- **Task item**:
Once the line containing "--tie: #3aae97;" is found in the entries below, restate it and each following line word for word, stopping after the line containing "sans-serif; font-weight: 800;".

▽

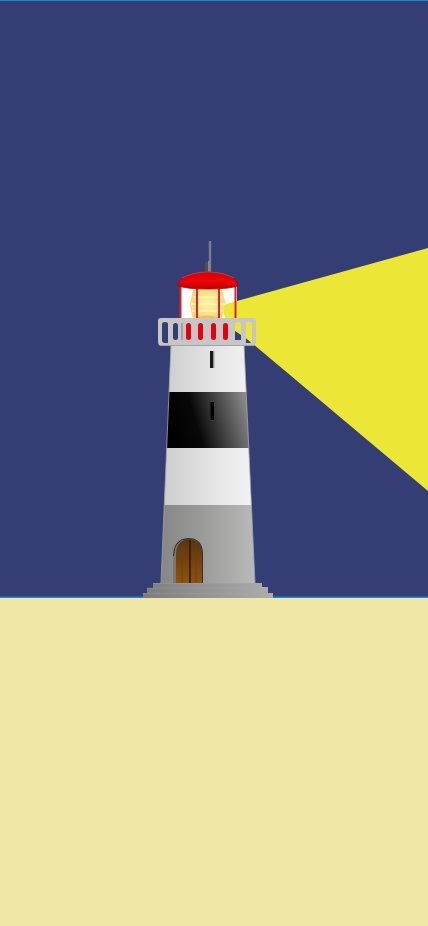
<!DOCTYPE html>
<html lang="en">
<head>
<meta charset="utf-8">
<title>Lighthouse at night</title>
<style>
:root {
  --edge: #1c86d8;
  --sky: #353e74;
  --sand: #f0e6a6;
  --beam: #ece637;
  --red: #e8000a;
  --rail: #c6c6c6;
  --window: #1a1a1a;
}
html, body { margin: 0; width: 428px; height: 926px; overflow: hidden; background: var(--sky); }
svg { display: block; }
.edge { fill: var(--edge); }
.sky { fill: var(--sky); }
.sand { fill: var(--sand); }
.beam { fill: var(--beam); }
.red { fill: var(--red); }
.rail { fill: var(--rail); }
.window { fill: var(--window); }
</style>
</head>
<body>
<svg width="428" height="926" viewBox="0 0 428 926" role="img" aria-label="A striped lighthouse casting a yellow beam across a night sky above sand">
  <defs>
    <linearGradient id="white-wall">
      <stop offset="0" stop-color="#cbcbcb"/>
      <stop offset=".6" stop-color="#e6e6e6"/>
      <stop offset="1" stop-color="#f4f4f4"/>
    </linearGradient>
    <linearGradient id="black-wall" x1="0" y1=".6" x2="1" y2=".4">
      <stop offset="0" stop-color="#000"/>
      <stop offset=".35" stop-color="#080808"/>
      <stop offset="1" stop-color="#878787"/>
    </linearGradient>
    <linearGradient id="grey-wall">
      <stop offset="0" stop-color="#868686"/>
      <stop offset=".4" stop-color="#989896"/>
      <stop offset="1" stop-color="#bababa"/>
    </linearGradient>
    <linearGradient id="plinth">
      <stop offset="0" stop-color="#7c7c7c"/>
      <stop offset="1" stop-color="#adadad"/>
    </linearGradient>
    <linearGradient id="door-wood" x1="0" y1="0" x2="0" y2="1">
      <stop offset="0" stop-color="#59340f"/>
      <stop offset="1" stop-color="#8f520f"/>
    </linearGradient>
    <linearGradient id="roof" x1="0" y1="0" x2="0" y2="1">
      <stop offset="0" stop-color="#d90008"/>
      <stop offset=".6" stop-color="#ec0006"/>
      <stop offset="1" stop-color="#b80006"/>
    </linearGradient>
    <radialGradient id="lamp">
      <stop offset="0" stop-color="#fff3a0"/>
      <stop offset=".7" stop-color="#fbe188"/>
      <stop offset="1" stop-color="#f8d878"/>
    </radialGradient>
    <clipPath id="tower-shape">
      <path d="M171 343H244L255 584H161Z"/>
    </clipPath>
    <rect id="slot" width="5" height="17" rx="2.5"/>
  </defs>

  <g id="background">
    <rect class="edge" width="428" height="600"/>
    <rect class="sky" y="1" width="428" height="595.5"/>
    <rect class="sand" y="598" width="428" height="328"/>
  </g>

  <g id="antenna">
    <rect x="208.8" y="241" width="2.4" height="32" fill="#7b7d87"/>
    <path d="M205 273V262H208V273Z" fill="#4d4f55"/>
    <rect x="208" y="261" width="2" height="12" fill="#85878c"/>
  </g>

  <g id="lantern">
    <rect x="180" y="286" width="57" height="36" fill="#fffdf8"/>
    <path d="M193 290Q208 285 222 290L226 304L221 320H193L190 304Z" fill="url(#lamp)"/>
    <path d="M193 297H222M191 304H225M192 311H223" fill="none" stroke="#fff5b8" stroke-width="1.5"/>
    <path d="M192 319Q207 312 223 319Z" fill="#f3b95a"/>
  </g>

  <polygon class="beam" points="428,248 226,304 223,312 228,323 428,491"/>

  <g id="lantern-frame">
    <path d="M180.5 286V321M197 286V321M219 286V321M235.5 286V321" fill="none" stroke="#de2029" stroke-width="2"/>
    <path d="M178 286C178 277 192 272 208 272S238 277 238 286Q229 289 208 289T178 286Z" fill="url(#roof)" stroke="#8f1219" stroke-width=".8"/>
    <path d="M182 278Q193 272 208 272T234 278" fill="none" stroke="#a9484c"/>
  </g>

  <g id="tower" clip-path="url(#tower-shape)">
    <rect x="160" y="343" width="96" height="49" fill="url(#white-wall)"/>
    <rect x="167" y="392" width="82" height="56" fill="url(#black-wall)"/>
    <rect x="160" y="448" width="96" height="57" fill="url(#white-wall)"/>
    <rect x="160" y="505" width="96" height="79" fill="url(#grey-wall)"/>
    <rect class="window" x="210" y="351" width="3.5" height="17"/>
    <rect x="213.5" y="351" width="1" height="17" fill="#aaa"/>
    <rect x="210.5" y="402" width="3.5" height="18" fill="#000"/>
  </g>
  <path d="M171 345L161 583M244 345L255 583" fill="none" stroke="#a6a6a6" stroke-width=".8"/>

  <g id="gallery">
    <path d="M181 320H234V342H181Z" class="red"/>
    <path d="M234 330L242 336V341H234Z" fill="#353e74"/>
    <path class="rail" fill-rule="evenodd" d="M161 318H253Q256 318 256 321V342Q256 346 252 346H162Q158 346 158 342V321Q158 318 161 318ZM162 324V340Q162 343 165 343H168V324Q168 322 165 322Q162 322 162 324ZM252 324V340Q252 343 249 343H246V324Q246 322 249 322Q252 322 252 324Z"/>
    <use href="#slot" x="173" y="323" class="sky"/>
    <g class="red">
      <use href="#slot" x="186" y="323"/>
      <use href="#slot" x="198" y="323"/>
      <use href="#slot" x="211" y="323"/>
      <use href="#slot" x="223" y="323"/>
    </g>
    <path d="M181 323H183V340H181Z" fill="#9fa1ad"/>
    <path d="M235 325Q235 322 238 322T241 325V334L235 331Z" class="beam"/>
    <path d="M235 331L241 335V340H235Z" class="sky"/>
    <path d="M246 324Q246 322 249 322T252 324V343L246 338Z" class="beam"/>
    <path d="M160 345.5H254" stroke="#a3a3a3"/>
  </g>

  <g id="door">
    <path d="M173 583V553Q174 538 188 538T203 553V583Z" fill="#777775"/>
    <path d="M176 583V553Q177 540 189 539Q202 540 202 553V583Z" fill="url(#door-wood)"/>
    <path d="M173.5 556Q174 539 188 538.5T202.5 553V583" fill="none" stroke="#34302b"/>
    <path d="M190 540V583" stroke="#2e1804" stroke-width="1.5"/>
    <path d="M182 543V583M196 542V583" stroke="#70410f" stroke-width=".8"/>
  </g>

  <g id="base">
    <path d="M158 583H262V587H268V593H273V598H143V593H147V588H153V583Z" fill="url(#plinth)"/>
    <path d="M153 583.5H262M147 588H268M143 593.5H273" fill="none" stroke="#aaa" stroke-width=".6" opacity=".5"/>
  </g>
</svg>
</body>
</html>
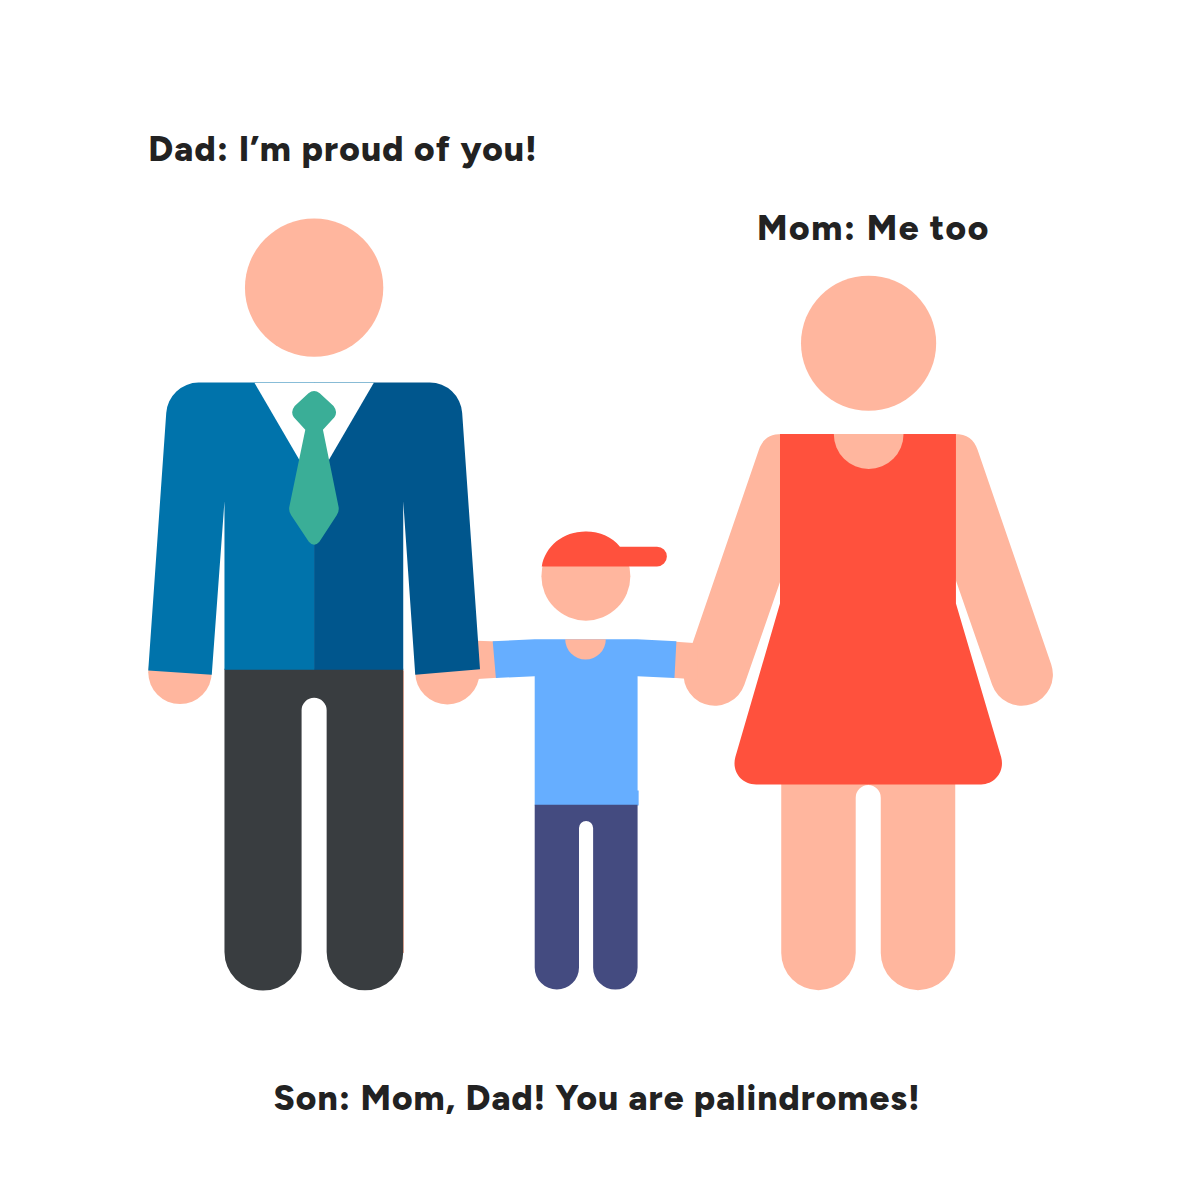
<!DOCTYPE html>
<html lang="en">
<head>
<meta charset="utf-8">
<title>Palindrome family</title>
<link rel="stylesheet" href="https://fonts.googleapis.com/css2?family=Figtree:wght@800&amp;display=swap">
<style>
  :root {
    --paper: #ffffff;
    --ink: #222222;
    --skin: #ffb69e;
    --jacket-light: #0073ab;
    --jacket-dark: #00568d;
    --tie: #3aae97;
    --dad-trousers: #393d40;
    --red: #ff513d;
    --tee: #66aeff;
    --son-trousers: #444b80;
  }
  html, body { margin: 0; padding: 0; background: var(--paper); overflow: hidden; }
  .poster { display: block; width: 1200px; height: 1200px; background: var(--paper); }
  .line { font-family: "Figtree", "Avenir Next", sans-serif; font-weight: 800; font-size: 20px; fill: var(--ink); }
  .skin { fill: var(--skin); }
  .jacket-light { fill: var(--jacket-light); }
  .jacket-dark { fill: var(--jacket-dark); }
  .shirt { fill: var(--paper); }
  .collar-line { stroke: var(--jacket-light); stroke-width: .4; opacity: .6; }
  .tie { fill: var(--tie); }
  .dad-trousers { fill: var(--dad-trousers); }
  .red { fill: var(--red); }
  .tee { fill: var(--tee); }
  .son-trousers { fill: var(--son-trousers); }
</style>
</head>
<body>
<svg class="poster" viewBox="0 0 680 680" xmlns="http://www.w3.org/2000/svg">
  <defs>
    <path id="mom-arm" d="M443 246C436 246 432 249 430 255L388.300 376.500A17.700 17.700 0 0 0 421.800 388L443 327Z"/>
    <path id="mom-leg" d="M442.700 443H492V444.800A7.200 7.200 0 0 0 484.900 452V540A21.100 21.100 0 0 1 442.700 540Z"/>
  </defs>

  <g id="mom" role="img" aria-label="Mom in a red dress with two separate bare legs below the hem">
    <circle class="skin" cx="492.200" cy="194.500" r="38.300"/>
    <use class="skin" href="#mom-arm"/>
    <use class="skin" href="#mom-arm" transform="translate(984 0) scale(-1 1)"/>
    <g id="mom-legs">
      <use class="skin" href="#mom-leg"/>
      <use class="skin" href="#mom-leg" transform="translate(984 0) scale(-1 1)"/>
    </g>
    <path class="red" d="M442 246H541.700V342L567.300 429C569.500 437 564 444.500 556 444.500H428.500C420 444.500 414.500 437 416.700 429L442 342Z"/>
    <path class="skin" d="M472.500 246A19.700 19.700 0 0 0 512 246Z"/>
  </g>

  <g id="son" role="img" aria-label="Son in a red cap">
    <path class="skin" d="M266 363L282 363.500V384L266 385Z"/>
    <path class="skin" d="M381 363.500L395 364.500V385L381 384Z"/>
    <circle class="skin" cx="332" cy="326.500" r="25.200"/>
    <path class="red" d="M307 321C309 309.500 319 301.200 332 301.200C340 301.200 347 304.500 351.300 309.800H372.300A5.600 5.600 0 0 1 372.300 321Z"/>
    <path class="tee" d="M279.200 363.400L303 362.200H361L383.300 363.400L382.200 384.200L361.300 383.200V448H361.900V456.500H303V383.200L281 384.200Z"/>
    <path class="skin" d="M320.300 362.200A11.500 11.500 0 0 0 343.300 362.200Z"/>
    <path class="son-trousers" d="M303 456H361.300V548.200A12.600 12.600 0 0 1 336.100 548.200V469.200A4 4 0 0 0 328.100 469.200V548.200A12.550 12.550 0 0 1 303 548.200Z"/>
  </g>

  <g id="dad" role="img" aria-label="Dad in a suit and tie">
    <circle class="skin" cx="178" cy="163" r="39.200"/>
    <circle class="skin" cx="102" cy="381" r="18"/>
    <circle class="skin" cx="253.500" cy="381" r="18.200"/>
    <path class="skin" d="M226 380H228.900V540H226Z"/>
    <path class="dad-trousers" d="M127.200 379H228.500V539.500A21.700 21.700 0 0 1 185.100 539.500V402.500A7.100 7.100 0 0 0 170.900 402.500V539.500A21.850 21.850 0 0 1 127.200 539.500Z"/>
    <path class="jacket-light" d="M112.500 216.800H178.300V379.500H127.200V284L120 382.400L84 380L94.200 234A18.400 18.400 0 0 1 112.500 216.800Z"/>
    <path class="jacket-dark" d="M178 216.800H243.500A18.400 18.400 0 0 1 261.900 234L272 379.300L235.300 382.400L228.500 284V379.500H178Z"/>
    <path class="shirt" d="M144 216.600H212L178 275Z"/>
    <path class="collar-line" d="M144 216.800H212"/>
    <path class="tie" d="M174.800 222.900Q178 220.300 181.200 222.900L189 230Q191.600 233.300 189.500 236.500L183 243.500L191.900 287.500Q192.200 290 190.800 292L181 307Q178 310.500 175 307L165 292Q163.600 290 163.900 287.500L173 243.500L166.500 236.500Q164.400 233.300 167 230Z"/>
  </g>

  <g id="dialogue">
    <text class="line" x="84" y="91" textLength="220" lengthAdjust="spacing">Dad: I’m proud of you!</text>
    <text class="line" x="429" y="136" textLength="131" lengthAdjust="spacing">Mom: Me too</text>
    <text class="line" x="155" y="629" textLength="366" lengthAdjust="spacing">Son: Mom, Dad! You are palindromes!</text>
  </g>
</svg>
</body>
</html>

△

- **Reply to the task**:
    --tie: #3aae97;
    --dad-trousers: #393d40;
    --red: #ff513d;
    --tee: #66aeff;
    --son-trousers: #444b80;
  }
  html, body { margin: 0; padding: 0; background: var(--paper); overflow: hidden; }
  .poster { display: block; width: 1200px; height: 1200px; background: var(--paper); }
  .line { font-family: "Figtree", "Avenir Next", sans-serif; font-weight: 800; font-size: 20px; fill: var(--ink); }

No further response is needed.